Collect each line of the entries that holds the string "return".
*** Opening WORKING DATA ***
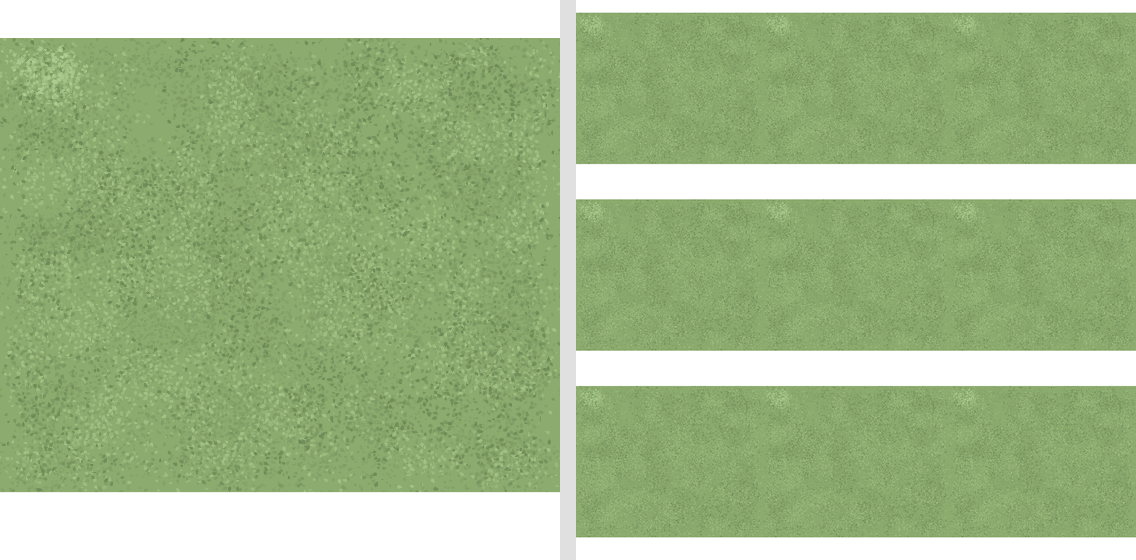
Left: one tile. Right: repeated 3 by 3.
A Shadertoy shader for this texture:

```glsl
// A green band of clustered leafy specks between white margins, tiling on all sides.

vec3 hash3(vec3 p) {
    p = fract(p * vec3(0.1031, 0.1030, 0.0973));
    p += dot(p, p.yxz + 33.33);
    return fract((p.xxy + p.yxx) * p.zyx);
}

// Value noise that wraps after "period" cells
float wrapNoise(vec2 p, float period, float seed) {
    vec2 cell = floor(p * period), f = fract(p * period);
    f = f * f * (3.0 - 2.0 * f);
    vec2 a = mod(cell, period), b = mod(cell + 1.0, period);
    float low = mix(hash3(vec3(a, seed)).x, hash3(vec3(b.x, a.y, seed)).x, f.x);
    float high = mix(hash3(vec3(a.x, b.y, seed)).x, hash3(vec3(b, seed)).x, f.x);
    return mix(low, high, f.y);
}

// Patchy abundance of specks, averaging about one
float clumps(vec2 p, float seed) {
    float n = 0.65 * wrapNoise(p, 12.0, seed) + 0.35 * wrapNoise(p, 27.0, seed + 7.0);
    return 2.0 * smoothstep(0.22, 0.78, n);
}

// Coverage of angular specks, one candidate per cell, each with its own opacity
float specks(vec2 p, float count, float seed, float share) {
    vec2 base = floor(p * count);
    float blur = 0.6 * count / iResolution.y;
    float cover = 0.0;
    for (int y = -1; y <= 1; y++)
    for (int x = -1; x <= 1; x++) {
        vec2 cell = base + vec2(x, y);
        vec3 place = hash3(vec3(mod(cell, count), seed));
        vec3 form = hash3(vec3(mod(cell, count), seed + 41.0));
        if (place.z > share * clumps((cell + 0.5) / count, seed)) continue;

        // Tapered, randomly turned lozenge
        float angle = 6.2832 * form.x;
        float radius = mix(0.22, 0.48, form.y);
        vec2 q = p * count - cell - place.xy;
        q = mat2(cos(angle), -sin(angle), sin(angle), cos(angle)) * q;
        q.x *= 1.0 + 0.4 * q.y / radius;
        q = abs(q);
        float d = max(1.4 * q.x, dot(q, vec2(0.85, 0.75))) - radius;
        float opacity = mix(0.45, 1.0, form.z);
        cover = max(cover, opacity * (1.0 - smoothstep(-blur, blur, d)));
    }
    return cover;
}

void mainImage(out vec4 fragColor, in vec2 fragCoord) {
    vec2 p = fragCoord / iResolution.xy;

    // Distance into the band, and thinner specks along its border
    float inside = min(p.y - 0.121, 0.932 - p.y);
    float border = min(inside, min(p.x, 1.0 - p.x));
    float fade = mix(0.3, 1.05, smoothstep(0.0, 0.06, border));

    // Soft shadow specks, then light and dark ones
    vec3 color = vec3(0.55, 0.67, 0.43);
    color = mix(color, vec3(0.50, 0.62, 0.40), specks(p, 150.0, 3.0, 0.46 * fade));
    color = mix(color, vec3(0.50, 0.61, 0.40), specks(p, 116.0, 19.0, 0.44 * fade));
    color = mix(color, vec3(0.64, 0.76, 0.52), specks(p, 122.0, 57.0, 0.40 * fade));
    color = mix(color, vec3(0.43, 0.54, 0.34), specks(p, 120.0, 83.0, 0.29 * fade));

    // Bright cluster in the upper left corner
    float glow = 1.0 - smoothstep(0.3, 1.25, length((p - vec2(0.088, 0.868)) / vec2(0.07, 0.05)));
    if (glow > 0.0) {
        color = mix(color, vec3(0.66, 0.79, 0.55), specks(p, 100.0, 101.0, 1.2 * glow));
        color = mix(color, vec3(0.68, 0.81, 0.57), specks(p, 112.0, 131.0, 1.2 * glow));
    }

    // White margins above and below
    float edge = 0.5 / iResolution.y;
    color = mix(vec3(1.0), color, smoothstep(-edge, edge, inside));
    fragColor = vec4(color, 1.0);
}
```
*** Closing WORKING DATA ***
*** Opening WORKING DATA ***
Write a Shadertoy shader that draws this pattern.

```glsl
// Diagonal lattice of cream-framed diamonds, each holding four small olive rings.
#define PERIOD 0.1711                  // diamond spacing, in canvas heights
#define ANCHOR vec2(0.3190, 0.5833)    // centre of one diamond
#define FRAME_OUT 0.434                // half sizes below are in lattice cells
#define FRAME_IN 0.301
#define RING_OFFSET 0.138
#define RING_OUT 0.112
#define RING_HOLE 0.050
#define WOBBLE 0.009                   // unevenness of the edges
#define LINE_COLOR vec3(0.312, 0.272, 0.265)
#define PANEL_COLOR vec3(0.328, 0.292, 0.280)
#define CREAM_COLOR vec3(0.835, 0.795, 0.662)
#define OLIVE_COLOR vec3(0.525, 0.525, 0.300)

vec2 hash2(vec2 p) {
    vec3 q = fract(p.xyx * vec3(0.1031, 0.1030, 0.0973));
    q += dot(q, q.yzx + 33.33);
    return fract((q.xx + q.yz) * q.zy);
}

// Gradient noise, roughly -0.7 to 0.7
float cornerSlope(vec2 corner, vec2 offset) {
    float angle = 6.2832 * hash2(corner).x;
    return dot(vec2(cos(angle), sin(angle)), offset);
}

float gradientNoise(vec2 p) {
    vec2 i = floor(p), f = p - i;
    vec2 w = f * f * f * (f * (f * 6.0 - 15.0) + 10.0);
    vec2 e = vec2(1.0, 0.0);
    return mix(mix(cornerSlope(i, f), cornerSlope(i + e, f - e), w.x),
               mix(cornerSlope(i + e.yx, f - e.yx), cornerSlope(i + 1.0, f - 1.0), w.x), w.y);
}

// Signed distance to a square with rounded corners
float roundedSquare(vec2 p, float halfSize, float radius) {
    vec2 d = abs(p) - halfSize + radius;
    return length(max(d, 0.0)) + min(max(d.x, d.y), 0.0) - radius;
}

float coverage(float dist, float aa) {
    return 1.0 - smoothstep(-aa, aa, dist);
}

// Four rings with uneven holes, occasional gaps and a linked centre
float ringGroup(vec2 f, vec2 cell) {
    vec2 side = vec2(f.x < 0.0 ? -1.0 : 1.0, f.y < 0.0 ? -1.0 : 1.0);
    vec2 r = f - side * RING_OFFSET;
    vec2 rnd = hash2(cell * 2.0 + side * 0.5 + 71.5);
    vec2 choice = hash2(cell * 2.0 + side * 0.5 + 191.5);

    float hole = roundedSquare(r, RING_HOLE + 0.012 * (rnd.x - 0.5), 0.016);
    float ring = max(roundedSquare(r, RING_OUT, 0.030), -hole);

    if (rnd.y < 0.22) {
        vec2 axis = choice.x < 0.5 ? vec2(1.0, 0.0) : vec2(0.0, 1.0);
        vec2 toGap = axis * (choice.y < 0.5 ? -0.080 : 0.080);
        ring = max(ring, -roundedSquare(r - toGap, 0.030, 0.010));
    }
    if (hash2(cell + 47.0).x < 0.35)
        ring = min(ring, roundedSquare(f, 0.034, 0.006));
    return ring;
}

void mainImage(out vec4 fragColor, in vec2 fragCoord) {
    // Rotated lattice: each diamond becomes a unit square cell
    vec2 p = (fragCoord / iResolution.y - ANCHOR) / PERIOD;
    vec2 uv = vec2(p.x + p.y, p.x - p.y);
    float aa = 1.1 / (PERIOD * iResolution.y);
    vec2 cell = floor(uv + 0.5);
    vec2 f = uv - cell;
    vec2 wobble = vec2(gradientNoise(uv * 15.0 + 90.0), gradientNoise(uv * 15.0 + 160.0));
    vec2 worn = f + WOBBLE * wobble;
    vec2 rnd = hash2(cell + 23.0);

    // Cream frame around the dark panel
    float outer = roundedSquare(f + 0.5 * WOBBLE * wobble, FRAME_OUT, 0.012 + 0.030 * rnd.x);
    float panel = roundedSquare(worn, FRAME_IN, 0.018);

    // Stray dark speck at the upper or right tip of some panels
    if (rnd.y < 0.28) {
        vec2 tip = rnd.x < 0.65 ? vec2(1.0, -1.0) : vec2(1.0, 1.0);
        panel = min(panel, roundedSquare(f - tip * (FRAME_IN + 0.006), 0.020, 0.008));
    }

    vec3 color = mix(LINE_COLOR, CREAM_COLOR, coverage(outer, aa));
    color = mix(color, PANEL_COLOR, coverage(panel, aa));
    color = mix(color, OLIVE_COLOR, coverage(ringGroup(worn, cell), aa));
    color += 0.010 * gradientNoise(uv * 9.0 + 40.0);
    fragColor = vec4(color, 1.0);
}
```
*** Closing WORKING DATA ***
WRITTEN SOLUTION:
    return fract((p.xxy + p.yxx) * p.zyx);
    return mix(low, high, f.y);
    return 2.0 * smoothstep(0.22, 0.78, n);
    return cover;
    return fract((q.xx + q.yz) * q.zy);
    return dot(vec2(cos(angle), sin(angle)), offset);
    return mix(mix(cornerSlope(i, f), cornerSlope(i + e, f - e), w.x),
    return length(max(d, 0.0)) + min(max(d.x, d.y), 0.0) - radius;
    return 1.0 - smoothstep(-aa, aa, dist);
    return ring;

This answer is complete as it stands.